Sequencing the genome of single cells gives insight into issues such as cell-to-cell heterogeneity and genome instability. Key to single-cell sequencing techniques are whole-genome amplification (WGA) methods that provide sufficient DNA for next-generation sequencing. Current WGA methods have been hampered by low accuracy and spatial resolution of gene copy numbers and by low amplification fidelity. Chen et al. report an improved single-cell WGA method, Linear Amplification via Transposon Insertion (LIANTI). The DNA is randomly fragmented by Tn5 transposition of a transposon that includes a T7 promoter, which allows linear amplification. The authors used the method to determine the spectrum of single-nucleotide variations in a single human cell after ultraviolet radiation.
Science, this issue p. 189

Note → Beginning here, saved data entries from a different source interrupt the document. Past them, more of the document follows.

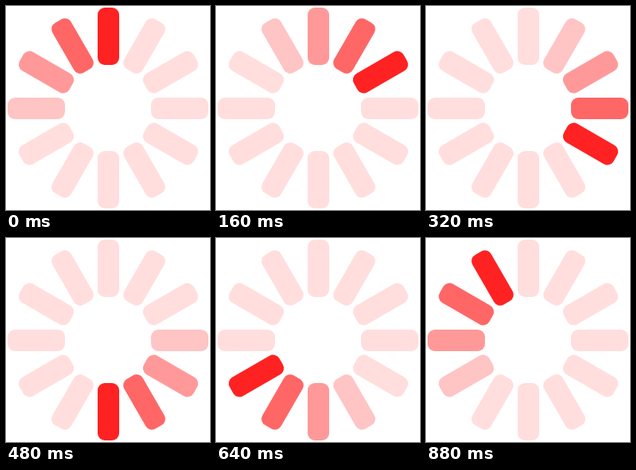
An HTML page that plays this animation: 256x256 px, repeating every 0.96 s.

```html
<!DOCTYPE html>
<html lang="en">
<head>
<meta charset="utf-8">
<title>Spinner</title>
<style>
html, body { margin: 0; width: 100%; height: 100%; overflow: hidden; background: #fff; }
svg { display: block; width: 100%; height: 100%; }
</style>
</head>
<body>
<svg viewBox="0 0 256 256"></svg>
<script>
const COUNT = 12, STEP = 80;
const TRAIL = ['#ff2222', '#ff6666', '#ff9999', '#ffc4c4'];
const REST = '#ffdedd';
const svg = document.querySelector('svg');

const bars = Array.from({ length: COUNT }, (_, i) => {
  const bar = document.createElementNS('http://www.w3.org/2000/svg', 'rect');
  // The half pixel keeps the upright and level bars crisp.
  const center = i % 6 === 3 ? '128 128.5' : '128.5 128';
  const attrs = {
    x: -13.5, y: -126, width: 27, height: 72, rx: 9,
    transform: `translate(${center}) rotate(${i * 360 / COUNT})`
  };
  for (const name in attrs) bar.setAttribute(name, attrs[name]);
  return svg.appendChild(bar);
});

function draw(now) {
  const head = Math.floor(now / STEP) % COUNT;
  bars.forEach((bar, i) => {
    const age = (head - i + COUNT) % COUNT;
    bar.setAttribute('fill', TRAIL[age] || REST);
  });
}

const start = performance.now();
function tick() {
  draw(performance.now() - start);
  requestAnimationFrame(tick);
}
tick();
</script>
</body>
</html>
```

Single-cell genomics is important for biology and medicine. However, current whole-genome amplification (WGA) methods are limited by low accuracy of copy-number variation (CNV) detection and low amplification fidelity. Here we report an improved single-cell WGA method, Linear Amplification via Transposon Insertion (LIANTI), which outperforms existing methods, enabling micro-CNV detection with kilobase resolution. This allowed direct observation of stochastic firing of DNA replication origins, which differs from cell to cell. We also show that the predominant cytosine-to-thymine mutations observed in single-cell genomics often arise from the artifact of cytosine deamination upon cell lysis. However, identifying single-nucleotide variations (SNVs) can be accomplished by sequencing kindred cells. We determined the spectrum of SNVs in a single human cell after ultraviolet radiation, revealing their nonrandom genome-wide distribution.